Any health or exposure data that DoD collects regarding the deployment of service members potentially will be useful to VA. Through the Deployment Health Work Group, we are actively engaged with DoD in obtaining as much deployment health and exposure information as possible. Members of the Work Group are charged with reviewing appropriate coordination of data on troop locations and the data collected as part of pre- and post-deployment health screening implemented by DoD in their Recruit Assessment Program. Further we are actively working with DoD to develop separation physical examinations that thoroughly document a veteran's health status at the time of separation from military service and that also meet the requirements of the physical examination needed by VA in connection with a veteran's claim for compensation benefits. We are optimistic that as a result of the improved collaboration between VA and DoD in these programs, we will be better positioned to evaluate health problems among service members and veterans after they leave military service, to address post-deployment health questions, and to document changes in health status for disability determination.

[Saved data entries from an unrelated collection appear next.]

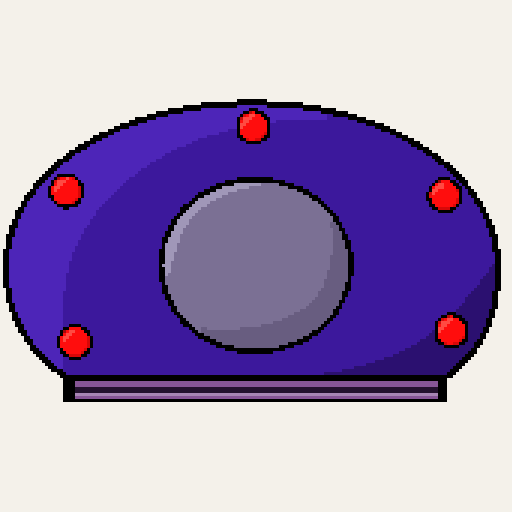
<!DOCTYPE html>
<html lang="en">
<head>
<meta charset="utf-8">
<title>Pixel dome</title>
<style>
:root {
  --paper: #f4f1ea;
  --ink: #000;
  --shell: #3c189c;
  --shell-light: #4d25b8;
  --shell-dark: #2b1070;
  --lens: #7b7094;
  --lens-light: #a097b8;
  --lens-dark: #685d80;
  --lamp: #ff0d0d;
  --lamp-light: #ff4a42;
  --lamp-dark: #d80808;
  --rail: #875696;
  --rail-light: #a886b4;
  --rail-dark: #24122e;
}
html, body { margin: 0; background: var(--paper); overflow: hidden; }
svg { display: block; width: 512px; height: 512px; shape-rendering: crispEdges; }
.outline { fill: none; stroke: var(--ink); stroke-width: 6; stroke-linejoin: round; }
.ink { fill: var(--ink); }
.shell { fill: var(--shell); }
.shell-light { fill: var(--shell-light); }
.shell-dark { fill: var(--shell-dark); }
.lens { fill: var(--lens); }
.lens-light { fill: var(--lens-light); }
.lens-dark { fill: var(--lens-dark); }
.lens-outline { stroke-width: 5; }
.lamp { fill: var(--lamp); }
.lamp-light { fill: var(--lamp-light); }
.lamp-dark { fill: var(--lamp-dark); }
.rail { fill: var(--rail); }
.rail-light { fill: var(--rail-light); }
.rail-dark { fill: var(--rail-dark); }
</style>
</head>
<body>
<svg viewBox="0 0 512 512" role="img" aria-label="Purple pixel dome with a grey round lens and five red lamps">
  <defs>
    <filter id="pixels" filterUnits="userSpaceOnUse" x="0" y="0" width="512" height="512" color-interpolation-filters="sRGB">
      <feFlood x="1" y="1" width="1" height="1" flood-color="#000"/>
      <feComposite x="0" y="0" width="3" height="3" in2="SourceGraphic" operator="over" result="dot"/>
      <feTile in="dot" result="grid"/>
      <feComposite in="SourceGraphic" in2="grid" operator="in"/>
      <feMorphology operator="dilate" radius="1"/>
    </filter>
    <path id="dome" d="M67 378C25 350 6 310 6 268C6 170 120 103 252 103C385 103 498 172 498 268C498 312 485 350 445 378Z"/>
    <ellipse id="lens-disc" cx="256" cy="265.5" rx="95" ry="86"/>
    <clipPath id="dome-clip"><use href="#dome"/></clipPath>
    <clipPath id="lens-clip"><use href="#lens-disc"/></clipPath>
    <clipPath id="lamp-clip"><circle r="15"/></clipPath>
    <g id="signal-lamp">
      <circle class="ink" r="18"/>
      <circle class="lamp-dark" r="14.5"/>
      <circle class="lamp" cx="-1" cy="-1" r="14" clip-path="url(#lamp-clip)"/>
      <path class="lamp-light" d="M-13 2C-14 -7 -7 -13 2 -13C-1 -8 -8 -4 -13 2Z"/>
    </g>
  </defs>

  <g id="device" filter="url(#pixels)">
    <g id="base-rail">
      <rect class="ink" x="63" y="375" width="384" height="27"/>
      <rect class="rail" x="76" y="382" width="361" height="5"/>
      <rect class="rail-dark" x="76" y="387" width="361" height="5"/>
      <rect class="rail-light" x="76" y="392" width="361" height="3"/>
      <rect class="rail" x="76" y="395" width="361" height="5"/>
    </g>

    <g id="shell">
      <g clip-path="url(#dome-clip)">
        <use href="#dome" class="shell"/>
        <path class="shell-light" d="M0 90H326V119C280 117 235 128 203 138C140 161 97 200 76 246C62 277 60 320 63 380H0Z"/>
        <path class="shell-dark" d="M300 376C365 371 412 353 440 325C462 305 480 285 500 255V380H300Z"/>
      </g>
      <use href="#dome" class="outline"/>
    </g>

    <g id="lens">
      <g clip-path="url(#lens-clip)">
        <use href="#lens-disc" class="lens"/>
        <path class="lens-light" d="M155 275V175H262V185C235 189 213 198 198 211C181 227 176 247 169 275Z"/>
        <path class="lens-dark" d="M331 222C336 258 327 293 304 309C278 325 245 332 200 328L220 360H360V222Z"/>
      </g>
      <use href="#lens-disc" class="outline lens-outline"/>
    </g>

    <g id="lamps">
      <use href="#signal-lamp" x="253.5" y="127"/>
      <use href="#signal-lamp" x="66.5" y="191"/>
      <use href="#signal-lamp" x="445" y="195.5"/>
      <use href="#signal-lamp" x="75" y="342"/>
      <use href="#signal-lamp" x="451.5" y="331"/>
    </g>
  </g>
</svg>
</body>
</html>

A critical outreach activity to veterans and families concerns the potential health effects of hazardous military deployments. In addition to VA's outreach efforts discussed above, VHA has produced a brochure that addresses the main health concerns for military service in Afghanistan, another brochure for the current conflict in the Gulf region and one recently distributed on health care for women veterans returning from the Gulf region. These brochures answer health-related questions that veterans, their families, and health care providers have about these hazardous military deployments. They also describe relevant medical care programs that VA has developed in anticipation of the health needs of veterans returning from combat and peacekeeping missions abroad. These are widely distributed to military contacts, veterans service representatives and are on VA's website.

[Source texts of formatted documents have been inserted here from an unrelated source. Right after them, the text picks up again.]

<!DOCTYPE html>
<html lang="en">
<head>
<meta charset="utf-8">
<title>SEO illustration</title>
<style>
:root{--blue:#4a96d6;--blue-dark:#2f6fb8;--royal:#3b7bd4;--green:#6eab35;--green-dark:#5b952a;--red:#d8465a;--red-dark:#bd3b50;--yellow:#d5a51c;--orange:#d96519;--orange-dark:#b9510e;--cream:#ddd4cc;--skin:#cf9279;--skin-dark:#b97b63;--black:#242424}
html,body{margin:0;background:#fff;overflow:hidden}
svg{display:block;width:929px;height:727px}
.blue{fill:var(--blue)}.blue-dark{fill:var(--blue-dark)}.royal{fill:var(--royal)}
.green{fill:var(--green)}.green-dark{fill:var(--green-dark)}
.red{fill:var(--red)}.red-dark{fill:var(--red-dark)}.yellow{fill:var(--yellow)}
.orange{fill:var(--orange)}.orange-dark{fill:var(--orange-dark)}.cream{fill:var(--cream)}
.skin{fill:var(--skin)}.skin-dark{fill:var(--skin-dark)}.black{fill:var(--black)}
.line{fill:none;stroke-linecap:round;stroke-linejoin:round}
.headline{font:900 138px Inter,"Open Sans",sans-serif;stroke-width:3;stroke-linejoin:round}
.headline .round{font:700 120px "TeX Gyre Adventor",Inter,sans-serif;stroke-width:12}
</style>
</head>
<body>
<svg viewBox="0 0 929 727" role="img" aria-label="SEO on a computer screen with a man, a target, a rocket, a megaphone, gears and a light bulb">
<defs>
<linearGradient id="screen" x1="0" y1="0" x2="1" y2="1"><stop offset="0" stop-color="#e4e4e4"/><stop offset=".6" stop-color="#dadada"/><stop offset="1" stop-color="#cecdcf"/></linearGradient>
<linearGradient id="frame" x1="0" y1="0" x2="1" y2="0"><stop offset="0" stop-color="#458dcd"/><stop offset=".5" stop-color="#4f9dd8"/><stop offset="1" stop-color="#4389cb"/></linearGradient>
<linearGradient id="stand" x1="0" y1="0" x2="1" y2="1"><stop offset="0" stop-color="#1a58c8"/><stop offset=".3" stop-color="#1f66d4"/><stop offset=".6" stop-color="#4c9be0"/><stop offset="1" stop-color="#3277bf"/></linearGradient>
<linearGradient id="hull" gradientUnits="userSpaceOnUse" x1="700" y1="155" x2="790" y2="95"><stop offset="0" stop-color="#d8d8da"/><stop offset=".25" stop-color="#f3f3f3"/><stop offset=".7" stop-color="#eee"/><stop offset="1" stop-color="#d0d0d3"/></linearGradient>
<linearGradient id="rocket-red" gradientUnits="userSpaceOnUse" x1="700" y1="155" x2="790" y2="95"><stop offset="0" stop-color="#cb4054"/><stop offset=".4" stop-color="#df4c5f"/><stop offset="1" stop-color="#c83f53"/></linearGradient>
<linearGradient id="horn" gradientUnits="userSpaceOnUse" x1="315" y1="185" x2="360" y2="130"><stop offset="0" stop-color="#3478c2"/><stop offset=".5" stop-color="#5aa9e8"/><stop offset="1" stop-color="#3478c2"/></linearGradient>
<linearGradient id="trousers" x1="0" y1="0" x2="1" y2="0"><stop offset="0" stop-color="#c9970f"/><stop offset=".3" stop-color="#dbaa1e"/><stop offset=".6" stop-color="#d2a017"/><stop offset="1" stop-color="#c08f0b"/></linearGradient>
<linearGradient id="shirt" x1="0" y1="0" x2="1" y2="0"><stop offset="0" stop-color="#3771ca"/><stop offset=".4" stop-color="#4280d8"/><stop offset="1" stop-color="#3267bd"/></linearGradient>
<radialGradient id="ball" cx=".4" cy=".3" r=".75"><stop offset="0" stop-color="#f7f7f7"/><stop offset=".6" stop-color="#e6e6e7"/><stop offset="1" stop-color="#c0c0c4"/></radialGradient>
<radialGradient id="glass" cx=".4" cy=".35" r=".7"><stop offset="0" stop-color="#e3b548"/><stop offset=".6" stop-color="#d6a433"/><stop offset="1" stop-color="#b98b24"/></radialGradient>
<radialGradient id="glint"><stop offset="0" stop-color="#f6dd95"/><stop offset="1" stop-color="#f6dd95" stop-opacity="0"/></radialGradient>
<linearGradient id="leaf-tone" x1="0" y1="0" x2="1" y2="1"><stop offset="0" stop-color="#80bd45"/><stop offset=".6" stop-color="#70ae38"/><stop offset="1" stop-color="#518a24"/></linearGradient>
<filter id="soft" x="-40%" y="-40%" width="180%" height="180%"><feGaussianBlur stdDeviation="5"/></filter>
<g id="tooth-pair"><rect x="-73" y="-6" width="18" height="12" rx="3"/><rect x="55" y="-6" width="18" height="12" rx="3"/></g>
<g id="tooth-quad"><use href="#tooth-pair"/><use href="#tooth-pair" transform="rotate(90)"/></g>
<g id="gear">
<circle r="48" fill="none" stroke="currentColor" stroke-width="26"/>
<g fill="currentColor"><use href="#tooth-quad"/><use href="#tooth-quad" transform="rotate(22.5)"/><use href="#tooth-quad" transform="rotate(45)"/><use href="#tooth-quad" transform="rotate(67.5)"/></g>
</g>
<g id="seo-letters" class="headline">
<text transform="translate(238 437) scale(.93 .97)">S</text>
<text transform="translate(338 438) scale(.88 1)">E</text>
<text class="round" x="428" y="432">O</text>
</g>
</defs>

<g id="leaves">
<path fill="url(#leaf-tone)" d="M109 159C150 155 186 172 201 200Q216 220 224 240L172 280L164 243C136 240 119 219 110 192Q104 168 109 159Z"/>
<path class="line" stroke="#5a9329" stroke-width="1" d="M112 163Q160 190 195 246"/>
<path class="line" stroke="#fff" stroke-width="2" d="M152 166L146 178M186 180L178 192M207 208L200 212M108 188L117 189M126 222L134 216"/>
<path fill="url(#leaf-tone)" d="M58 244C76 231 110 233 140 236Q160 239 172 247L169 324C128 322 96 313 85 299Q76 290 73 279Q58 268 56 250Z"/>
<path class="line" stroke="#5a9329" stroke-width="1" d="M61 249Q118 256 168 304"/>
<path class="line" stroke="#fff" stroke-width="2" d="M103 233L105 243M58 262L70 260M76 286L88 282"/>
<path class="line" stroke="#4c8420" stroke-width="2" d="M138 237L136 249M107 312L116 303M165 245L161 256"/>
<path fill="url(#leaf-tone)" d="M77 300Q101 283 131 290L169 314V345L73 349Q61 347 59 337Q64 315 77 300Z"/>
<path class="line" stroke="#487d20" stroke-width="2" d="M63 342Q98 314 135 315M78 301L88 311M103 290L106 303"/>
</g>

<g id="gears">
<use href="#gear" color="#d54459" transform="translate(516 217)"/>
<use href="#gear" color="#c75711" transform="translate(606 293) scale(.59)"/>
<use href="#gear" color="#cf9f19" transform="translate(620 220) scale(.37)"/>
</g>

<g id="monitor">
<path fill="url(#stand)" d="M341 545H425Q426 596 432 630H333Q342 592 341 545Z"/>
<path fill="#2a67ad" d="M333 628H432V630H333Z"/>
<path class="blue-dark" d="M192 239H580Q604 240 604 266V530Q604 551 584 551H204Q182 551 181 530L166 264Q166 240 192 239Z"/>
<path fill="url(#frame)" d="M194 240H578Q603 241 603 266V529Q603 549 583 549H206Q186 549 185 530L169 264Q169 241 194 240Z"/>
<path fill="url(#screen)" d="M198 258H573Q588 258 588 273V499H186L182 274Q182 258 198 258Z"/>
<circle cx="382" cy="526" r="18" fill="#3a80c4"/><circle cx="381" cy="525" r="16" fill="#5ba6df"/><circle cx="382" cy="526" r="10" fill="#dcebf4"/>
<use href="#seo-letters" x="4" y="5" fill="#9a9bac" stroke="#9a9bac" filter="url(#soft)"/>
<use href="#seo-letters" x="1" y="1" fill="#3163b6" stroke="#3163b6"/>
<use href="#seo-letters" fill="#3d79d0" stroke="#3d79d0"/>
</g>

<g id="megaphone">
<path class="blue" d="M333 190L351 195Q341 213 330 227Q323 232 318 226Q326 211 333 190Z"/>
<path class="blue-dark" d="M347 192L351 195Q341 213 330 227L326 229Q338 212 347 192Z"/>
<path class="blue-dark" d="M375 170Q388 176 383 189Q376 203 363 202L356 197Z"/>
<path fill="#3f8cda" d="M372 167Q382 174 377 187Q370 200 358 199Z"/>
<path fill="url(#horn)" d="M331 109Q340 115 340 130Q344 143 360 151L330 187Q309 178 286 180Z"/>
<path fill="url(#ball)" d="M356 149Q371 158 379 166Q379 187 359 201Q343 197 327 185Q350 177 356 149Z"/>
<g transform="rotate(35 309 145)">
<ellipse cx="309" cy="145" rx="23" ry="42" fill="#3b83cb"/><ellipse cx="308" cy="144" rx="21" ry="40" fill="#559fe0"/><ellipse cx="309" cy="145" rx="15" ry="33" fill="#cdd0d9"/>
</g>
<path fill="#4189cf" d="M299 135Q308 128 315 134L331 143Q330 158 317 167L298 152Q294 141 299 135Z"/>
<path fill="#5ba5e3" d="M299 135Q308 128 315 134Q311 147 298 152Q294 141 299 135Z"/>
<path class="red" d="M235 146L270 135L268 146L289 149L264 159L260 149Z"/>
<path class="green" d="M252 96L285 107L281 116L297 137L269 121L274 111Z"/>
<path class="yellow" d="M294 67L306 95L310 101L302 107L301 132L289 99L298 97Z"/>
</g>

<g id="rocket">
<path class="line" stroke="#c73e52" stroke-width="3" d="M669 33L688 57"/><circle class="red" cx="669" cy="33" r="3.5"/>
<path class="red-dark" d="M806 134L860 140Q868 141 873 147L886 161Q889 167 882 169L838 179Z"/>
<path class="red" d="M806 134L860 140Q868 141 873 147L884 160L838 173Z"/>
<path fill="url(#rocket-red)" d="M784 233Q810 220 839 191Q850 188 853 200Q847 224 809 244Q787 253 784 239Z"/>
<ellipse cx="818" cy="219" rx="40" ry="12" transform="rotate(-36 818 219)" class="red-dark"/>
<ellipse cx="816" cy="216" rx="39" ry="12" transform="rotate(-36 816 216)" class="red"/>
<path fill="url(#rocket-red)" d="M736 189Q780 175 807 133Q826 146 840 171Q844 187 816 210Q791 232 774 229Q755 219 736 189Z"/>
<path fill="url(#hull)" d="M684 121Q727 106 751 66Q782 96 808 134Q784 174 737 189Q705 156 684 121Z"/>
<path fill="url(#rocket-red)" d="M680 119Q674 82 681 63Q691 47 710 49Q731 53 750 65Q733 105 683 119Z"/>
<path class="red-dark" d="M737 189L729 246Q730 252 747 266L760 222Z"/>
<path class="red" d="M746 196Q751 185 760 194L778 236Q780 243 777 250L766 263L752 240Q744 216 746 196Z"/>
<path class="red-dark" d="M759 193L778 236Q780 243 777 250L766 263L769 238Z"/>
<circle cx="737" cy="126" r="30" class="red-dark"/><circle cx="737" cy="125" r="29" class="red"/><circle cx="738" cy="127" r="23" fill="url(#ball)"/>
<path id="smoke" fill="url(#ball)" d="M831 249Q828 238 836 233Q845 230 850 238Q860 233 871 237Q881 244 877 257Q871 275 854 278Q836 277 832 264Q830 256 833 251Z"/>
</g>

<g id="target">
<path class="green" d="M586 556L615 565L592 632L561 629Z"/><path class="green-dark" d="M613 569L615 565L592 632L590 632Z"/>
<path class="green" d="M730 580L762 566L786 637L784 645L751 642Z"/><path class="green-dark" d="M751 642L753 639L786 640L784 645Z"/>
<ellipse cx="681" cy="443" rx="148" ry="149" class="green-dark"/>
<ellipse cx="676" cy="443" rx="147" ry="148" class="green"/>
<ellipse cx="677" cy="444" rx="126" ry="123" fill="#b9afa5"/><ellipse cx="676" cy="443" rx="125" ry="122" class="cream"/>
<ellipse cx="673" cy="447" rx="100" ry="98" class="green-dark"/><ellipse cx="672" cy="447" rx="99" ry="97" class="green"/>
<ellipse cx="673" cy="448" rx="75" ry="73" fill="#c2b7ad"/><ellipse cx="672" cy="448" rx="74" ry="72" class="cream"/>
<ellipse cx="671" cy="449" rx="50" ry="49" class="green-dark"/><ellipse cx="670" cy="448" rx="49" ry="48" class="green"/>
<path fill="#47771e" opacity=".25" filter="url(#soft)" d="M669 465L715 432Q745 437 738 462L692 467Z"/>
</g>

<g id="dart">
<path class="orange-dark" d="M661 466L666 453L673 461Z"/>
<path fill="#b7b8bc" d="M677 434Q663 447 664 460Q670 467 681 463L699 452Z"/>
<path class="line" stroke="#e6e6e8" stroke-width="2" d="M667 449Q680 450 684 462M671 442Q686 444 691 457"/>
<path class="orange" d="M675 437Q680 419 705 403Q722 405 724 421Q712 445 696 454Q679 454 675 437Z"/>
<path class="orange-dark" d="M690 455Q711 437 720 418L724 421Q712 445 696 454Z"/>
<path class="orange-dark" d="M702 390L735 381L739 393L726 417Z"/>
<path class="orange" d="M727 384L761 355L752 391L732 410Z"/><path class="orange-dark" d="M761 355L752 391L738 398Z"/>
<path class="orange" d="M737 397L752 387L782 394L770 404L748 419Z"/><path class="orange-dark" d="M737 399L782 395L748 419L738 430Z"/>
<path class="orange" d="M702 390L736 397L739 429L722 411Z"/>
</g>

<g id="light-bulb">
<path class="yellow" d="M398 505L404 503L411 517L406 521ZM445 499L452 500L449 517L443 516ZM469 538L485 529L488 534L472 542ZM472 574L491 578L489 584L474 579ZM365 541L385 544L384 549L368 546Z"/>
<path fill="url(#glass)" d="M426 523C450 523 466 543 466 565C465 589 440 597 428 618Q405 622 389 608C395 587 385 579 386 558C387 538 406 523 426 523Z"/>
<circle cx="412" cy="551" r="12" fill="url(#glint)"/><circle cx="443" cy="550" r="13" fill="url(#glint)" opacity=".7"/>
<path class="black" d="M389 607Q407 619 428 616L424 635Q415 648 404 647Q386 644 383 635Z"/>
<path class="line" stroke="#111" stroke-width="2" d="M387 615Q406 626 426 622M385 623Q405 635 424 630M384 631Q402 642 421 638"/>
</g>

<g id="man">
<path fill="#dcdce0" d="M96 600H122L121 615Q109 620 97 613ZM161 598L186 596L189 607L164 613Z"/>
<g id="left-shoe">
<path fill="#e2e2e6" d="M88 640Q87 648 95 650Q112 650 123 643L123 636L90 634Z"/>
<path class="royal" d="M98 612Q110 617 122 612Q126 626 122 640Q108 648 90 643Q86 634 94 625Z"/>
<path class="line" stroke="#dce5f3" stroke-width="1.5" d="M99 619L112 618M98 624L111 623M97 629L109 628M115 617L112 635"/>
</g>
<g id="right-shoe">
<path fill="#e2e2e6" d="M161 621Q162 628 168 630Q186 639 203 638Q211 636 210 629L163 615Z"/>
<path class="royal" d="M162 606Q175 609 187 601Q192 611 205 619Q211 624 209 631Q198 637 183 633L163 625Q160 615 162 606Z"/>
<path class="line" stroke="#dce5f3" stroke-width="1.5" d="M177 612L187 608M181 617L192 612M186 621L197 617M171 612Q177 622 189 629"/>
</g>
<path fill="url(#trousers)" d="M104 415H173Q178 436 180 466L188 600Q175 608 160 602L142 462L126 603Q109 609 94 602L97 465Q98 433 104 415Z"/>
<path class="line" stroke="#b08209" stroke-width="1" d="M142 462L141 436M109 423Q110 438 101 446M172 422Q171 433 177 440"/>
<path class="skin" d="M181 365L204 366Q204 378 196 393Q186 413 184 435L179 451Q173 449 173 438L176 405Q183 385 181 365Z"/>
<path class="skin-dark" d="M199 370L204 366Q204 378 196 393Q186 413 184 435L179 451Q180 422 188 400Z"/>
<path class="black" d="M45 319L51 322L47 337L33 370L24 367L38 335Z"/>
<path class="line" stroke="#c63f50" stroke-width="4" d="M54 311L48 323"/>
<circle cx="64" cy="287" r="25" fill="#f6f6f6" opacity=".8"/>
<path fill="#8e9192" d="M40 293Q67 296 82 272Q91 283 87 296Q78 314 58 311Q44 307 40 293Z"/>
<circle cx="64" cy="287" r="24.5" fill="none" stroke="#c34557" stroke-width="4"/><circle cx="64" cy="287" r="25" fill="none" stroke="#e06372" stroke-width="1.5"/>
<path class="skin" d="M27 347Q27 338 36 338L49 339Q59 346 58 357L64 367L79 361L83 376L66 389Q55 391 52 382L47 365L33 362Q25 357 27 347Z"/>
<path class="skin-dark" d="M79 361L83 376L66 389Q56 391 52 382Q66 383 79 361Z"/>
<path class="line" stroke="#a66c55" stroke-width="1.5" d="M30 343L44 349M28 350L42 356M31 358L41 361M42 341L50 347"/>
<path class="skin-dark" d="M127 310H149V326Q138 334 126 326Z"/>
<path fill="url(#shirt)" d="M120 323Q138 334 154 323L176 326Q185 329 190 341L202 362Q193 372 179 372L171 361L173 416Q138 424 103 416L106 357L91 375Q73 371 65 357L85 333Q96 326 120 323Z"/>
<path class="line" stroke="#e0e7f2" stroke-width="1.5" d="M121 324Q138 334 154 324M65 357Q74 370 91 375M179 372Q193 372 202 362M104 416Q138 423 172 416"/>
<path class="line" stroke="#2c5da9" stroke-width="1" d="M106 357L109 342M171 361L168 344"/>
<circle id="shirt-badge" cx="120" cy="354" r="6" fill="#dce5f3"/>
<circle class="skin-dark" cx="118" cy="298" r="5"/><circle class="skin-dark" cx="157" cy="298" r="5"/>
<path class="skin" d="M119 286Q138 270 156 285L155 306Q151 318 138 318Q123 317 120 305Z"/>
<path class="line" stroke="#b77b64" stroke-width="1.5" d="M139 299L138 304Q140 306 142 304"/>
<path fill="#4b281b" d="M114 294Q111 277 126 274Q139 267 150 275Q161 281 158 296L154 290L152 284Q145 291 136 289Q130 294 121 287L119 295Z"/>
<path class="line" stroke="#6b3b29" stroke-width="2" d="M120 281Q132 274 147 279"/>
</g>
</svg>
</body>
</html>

Another challenge for outreach is to address the specific concerns of veterans and their families over the potential health impact of environmental exposures during deployment. Veterans also have questions about their symptoms and illnesses following deployment. These concerns are addressed through newsletters and fact-sheets to veterans covering health and compensation issues, including environmental health issues; regular briefings of veterans service organizations; organization of national meetings on health and research issues; media interviews; other educational material and websites with information, like www.va.gov/environagents.
Other Long-Term Strategies
In addition to the outreach activities discussed above, our strategy to assist returning service members and veterans includes the following:
A service member separating from military service and seeking health care through VA today will have the benefit of VA's decade-long experience with Gulf War health issues as well as the President's commitment to improving VA/ DoD collaboration. VA has successfully adapted many existing programs, improved outreach, improved clinical care through practice guidelines and educational efforts, and improved VA health provider's access to DoD health records. Secretary Principi re-emphasized VA's commitment to returning combat veterans in a letter to all employees last August, in which he reminded us that every VA employee has an obligation to ensure that every veteran who is wounded, injured, or ill from training for, preparing for, or fighting for our war on terror receives priority service. In his words, "We will have failed to meet our very reason to exist as a Department if a veteran is poorly served." I agree with that, Mr. Chairman, and VA will continue to improve services and coordination to ensure that the needs of these service members are met.
This concludes my statement. My colleagues and I will be happy to respond to any questions that you or other members of the Subcommittee might have.